Problem to work on -> Where the records below show a line containing "261Q360 255 474", start copying; end with the line containing "361Q470 353 510", and copy it too.

Source material ->
=== Section Start ===

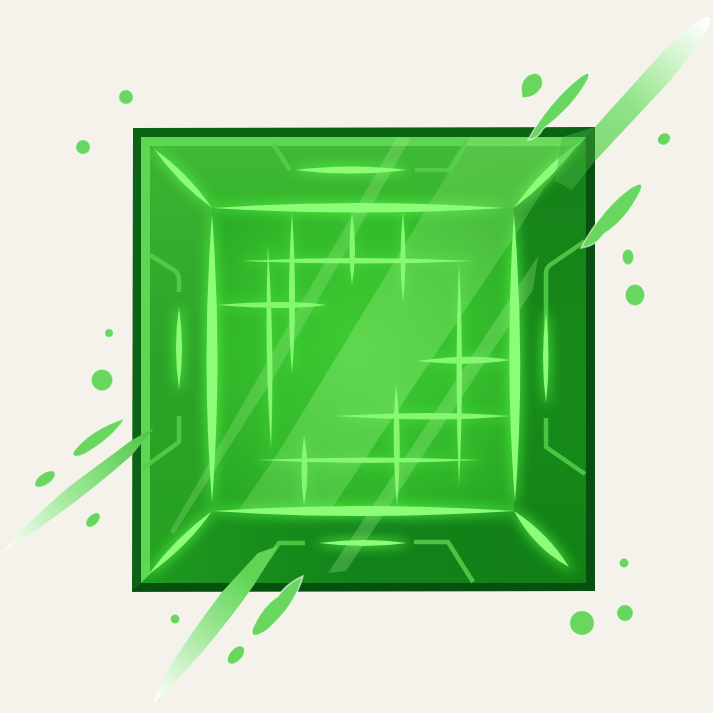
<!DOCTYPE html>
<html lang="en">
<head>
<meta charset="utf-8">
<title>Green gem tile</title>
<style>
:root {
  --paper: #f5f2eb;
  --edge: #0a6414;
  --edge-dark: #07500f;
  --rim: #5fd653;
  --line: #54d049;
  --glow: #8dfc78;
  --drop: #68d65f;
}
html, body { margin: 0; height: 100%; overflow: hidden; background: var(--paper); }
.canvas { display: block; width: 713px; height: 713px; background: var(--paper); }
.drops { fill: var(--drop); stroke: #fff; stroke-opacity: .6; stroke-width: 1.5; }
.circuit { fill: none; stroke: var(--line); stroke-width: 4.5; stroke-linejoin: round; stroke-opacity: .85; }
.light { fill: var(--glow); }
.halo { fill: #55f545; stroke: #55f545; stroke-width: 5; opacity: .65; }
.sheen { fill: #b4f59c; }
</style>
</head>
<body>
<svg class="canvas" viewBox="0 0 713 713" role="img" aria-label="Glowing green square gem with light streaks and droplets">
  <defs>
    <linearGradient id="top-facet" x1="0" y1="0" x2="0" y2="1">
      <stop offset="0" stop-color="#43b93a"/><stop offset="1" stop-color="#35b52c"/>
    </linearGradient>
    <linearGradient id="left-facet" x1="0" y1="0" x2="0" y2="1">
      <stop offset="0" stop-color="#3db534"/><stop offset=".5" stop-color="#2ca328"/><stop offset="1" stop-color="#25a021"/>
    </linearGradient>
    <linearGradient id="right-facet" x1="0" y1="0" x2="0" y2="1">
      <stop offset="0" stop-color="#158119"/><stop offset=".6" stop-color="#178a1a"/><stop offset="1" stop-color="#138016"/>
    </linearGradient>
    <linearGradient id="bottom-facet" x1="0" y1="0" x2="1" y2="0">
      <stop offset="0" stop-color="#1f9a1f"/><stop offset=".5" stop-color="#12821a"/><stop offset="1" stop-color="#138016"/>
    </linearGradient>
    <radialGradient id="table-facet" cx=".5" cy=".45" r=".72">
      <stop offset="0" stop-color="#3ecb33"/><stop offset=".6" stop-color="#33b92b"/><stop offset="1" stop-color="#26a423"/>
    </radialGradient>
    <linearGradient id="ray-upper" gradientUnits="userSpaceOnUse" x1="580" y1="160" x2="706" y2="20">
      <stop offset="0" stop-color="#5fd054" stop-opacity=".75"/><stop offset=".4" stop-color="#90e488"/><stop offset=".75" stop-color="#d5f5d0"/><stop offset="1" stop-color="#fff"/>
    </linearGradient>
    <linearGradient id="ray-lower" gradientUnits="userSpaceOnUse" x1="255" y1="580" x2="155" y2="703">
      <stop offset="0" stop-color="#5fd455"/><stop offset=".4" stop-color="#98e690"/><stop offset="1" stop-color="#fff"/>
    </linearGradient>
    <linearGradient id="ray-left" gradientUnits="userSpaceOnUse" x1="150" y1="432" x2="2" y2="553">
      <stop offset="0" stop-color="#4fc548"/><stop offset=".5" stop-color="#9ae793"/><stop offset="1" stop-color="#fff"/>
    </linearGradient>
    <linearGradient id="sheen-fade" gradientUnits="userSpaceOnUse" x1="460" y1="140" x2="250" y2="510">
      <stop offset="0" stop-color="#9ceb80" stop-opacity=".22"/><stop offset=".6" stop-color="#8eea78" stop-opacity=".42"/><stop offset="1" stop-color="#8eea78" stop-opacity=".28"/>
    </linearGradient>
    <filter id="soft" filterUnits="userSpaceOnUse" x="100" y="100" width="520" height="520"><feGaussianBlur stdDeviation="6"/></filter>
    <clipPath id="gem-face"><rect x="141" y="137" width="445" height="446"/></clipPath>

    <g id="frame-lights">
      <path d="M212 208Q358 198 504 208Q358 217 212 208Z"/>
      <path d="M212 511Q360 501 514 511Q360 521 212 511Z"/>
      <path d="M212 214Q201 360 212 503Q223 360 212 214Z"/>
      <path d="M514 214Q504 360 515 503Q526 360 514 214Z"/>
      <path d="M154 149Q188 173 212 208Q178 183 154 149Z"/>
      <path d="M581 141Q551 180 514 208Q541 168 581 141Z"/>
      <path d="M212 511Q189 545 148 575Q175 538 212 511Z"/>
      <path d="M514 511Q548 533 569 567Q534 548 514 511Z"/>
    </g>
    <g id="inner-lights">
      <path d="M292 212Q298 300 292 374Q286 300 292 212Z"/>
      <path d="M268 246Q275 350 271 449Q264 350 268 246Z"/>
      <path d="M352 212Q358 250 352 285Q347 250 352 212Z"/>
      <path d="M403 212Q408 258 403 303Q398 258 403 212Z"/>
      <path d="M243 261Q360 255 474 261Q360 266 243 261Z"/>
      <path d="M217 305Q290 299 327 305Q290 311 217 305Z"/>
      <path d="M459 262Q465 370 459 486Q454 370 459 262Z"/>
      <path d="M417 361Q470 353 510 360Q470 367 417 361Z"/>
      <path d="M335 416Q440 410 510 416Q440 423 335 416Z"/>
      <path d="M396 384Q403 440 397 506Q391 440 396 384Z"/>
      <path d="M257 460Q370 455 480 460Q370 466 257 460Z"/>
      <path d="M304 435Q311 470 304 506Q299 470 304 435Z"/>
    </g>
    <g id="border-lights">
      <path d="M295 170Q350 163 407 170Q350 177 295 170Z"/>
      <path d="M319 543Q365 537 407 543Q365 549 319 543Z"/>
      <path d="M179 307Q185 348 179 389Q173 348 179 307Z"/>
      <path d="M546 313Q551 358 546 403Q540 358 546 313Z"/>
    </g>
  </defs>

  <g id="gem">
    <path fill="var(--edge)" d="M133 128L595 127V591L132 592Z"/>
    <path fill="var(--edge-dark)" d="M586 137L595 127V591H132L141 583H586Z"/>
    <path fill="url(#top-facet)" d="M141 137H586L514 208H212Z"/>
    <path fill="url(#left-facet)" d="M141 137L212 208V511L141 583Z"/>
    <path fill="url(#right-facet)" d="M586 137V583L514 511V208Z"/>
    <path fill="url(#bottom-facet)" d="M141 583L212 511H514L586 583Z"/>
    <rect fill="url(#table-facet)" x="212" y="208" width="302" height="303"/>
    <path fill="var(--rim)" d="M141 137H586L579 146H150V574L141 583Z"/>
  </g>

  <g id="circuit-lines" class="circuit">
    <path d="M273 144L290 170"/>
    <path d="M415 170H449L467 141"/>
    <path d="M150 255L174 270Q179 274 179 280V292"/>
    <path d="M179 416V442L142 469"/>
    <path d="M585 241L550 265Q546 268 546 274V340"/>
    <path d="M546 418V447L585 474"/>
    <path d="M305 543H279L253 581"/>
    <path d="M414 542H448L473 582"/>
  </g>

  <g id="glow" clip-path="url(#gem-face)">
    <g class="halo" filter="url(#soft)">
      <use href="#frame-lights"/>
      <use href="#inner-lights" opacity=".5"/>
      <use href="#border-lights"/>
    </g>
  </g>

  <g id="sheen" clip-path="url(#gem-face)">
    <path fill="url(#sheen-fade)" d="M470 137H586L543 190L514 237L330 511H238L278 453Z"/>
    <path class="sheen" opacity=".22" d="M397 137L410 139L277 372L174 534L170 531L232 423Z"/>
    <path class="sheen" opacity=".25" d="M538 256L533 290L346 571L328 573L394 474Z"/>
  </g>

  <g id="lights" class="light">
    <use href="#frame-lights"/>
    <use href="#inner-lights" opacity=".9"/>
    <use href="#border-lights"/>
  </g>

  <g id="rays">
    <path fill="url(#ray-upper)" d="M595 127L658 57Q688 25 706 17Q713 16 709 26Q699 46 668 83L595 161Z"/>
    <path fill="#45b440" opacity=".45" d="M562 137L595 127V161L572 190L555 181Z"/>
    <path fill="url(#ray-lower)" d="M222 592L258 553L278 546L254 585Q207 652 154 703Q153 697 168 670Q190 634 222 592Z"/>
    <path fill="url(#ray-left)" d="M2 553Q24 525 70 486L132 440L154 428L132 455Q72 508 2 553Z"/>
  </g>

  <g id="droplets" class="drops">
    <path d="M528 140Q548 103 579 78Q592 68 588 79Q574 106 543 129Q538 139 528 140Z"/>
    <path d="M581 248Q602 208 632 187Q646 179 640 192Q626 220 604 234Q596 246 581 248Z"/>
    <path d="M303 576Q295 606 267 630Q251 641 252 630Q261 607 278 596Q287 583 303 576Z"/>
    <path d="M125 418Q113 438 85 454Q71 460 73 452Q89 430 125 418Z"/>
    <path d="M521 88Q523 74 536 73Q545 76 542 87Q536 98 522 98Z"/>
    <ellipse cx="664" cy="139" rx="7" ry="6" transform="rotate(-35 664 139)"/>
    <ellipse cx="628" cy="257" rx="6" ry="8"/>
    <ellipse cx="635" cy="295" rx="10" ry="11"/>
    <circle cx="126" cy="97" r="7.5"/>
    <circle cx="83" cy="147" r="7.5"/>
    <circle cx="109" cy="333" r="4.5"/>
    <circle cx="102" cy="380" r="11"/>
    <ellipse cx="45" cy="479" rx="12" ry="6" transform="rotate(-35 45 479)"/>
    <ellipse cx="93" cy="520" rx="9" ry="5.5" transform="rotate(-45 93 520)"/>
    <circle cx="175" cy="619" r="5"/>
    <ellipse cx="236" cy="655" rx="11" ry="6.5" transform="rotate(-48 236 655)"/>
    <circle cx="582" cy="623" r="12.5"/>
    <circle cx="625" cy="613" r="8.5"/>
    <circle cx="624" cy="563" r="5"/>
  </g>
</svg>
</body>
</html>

=== Section End ===

Answer to this problem ->
      <path d="M243 261Q360 255 474 261Q360 266 243 261Z"/>
      <path d="M217 305Q290 299 327 305Q290 311 217 305Z"/>
      <path d="M459 262Q465 370 459 486Q454 370 459 262Z"/>
      <path d="M417 361Q470 353 510 360Q470 367 417 361Z"/>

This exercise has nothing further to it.